After several days of weather-related delays, the helium balloon was launched from a military base in Hawaii and was to rise for about two hours.
It was the second test of the saucer-like device called the Low-Density Supersonic Decelerator.
During the first test in June 2014, the parachute shredded to pieces on the way down.
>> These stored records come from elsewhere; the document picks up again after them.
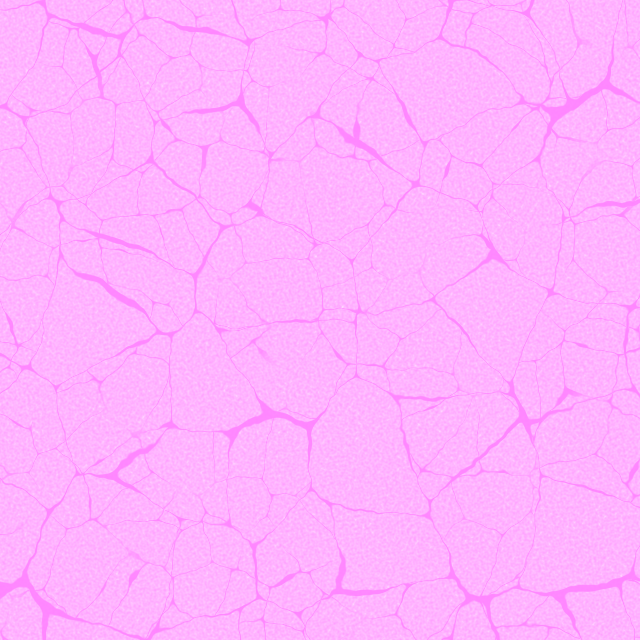
Write a three.js fragment shader that draws this texture.

```glsl
// Pale pink grainy ground split by a net of darker, uneven cracks.
// Warped Voronoi borders in two sizes form the cracks: fine ones split some of
// the large plates. Gradient noise varies their width and adds the grain.

#define PLATE_SCALE 6.5
#define CHIP_SCALE 12.0
#define CHIP_SHARE 0.8
#define CORNER_SHARPNESS 40.0
#define EDGE_SOFTNESS 0.0013
#define THIN_WIDTH 0.0005
#define WIDE_WIDTH 0.0048
#define GRAIN_SCALE 185.0
#define GRAIN_CONTRAST 0.075
#define GROUND_COLOR vec3(1.0, 0.702, 1.0)
#define CRACK_COLOR vec3(1.0, 0.53, 1.0)

varying vec2 vUv;

vec2 hash2(vec2 p) {
  vec3 q = fract(p.xyx * vec3(0.1031, 0.1030, 0.0973));
  q += dot(q, q.yzx + 33.33);
  return fract((q.xx + q.yz) * q.zy);
}

float cornerSlope(vec2 corner, vec2 offset) {
  float angle = 6.28318 * hash2(corner + 71.0).x;
  return dot(vec2(cos(angle), sin(angle)), offset);
}

float gradientNoise(vec2 p) {
  vec2 i = floor(p);
  vec2 f = p - i;
  vec2 u = f * f * f * (f * (f * 6.0 - 15.0) + 10.0);
  vec2 e = vec2(1.0, 0.0);
  float low = mix(cornerSlope(i, f), cornerSlope(i + e, f - e), u.x);
  float high = mix(cornerSlope(i + e.yx, f - e.yx), cornerSlope(i + 1.0, f - 1.0), u.x);
  return mix(low, high, u.y);
}

vec2 noisePair(vec2 p) {
  return vec2(gradientNoise(p), gradientNoise(p + 37.4));
}

// x: distance to the cell border, rounded at corners; y: random value of the cell
vec2 voronoiBorder(vec2 p) {
  vec2 cell = floor(p);
  vec2 f = p - cell;
  vec2 nearestCell = vec2(0.0);
  vec2 toNearest = vec2(8.0);
  for (int y = -1; y <= 1; y++) {
    for (int x = -1; x <= 1; x++) {
      vec2 g = vec2(float(x), float(y));
      vec2 r = g + hash2(cell + g + 13.0) - f;
      if (dot(r, r) < dot(toNearest, toNearest)) {
        toNearest = r;
        nearestCell = g;
      }
    }
  }
  float closeness = 0.0;
  for (int y = -2; y <= 2; y++) {
    for (int x = -2; x <= 2; x++) {
      vec2 g = nearestCell + vec2(float(x), float(y));
      vec2 r = g + hash2(cell + g + 13.0) - f;
      vec2 across = r - toNearest;
      if (dot(across, across) > 0.00001) {
        float d = dot(0.5 * (r + toNearest), normalize(across));
        closeness += exp(-CORNER_SHARPNESS * d);
      }
    }
  }
  float border = -log(max(closeness, 1e-20)) / CORNER_SHARPNESS;
  return vec2(border, hash2(cell + nearestCell + 57.0).y);
}

float crackMask(float border, float width) {
  return 1.0 - smoothstep(width - EDGE_SOFTNESS, width + EDGE_SOFTNESS, border);
}

// Fine speckle with sparse bright flecks
float grain(vec2 p) {
  mat2 turn = mat2(0.8, 0.6, -0.6, 0.8);
  vec2 q = turn * p * GRAIN_SCALE;
  float coarse = gradientNoise(q);
  float fine = gradientNoise(turn * q * 1.43 + 19.0);
  float cluster = 0.5 + gradientNoise(p * 24.0);
  float fleck = smoothstep(0.3, 0.65, coarse) * cluster;
  return GRAIN_CONTRAST * (coarse + fine + fleck);
}

void main() {
  vec2 p = vUv + 3.0;

  // Bend the borders, from broad curves to ragged edges
  vec2 bent = p + 0.035 * noisePair(p * 5.0) + 0.010 * noisePair(p * 19.0)
            + 0.0035 * noisePair(p * 70.0);

  // Wide cracks between plates
  vec2 plate = voronoiBorder(bent * PLATE_SCALE);
  float swell = smoothstep(-0.1, 0.5, gradientNoise(p * 8.0 + 5.0));
  float plateCrack = crackMask(plate.x / PLATE_SCALE, mix(THIN_WIDTH, WIDE_WIDTH, swell));

  // Thin cracks inside some plates, with small pits along them
  vec2 chip = voronoiBorder(bent * CHIP_SCALE + 40.0);
  float pit = smoothstep(0.2, 0.6, gradientNoise(p * 17.0 + 9.0));
  float chipCrack = crackMask(chip.x / CHIP_SCALE, mix(THIN_WIDTH, WIDE_WIDTH, pit));
  float fade = smoothstep(-0.5, 0.05, gradientNoise(p * 10.0 + 23.0));
  chipCrack *= fade * step(plate.y, CHIP_SHARE);

  // Grained ground, almost flat inside the cracks
  float tone = grain(p) + 0.012 * gradientNoise(p * 5.0 + 61.0);
  vec3 ground = GROUND_COLOR + vec3(0.0, tone, 0.0);
  vec3 crack = CRACK_COLOR + vec3(0.0, 0.15 * tone, 0.0);
  gl_FragColor = vec4(mix(ground, crack, max(plateCrack, chipCrack)), 1.0);
}
```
NASA modified the design.
Since the atmosphere on Mars is so thin, any parachute that helps a heavy, fast-moving spacecraft touch down needs to be especially strong.
The US space agency figured out how to do this decades ago, beginning with the Viking mission that put two landers on Mars in 1976.
But with the goal of sending humans to Mars in the 2030s, the agency is now testing a more advanced, new generation of parachute technology, known as the Supersonic Ringsail Parachute.
It could allow even heavier spacecraft—the kind that may have humans and months of food and supplies on board—to land softly.
The test vehicle—the "flying saucer"—weighs 6,808 pounds (3,088 kilograms), or about twice the weight of the kind of robotic rover spacecraft NASA is currently capable of landing safely on Mars.
The parachute, described by NASA's Jet Propulsion Laboratory as "the largest parachute ever deployed," is 100 feet (30 meters) in diameter.
The goal is for the chute to "slow the entry vehicle from Mach 2 to subsonic speeds," NASA said.
The test involves sending the saucer, an inner-tube shaped decelerator and parachute to an altitude of 120,000 feet over the Pacific Ocean with the help of the giant balloon.
The balloon will release the spacecraft and rockets will lift the vehicle even higher, to 180,000 feet, reaching supersonic speeds.
"Traveling at three times the speed of sound, the saucer's decelerator will inflate, slowing the vehicle, and then a parachute will deploy at 2.35 times the speed of sound to carry it to the ocean's surface," NASA said.
The trip down is scheduled to take about 40 minutes.
The new technology is tested at a high altitude because conditions there are similar to the upper atmosphere of Mars.
© 2015 AFP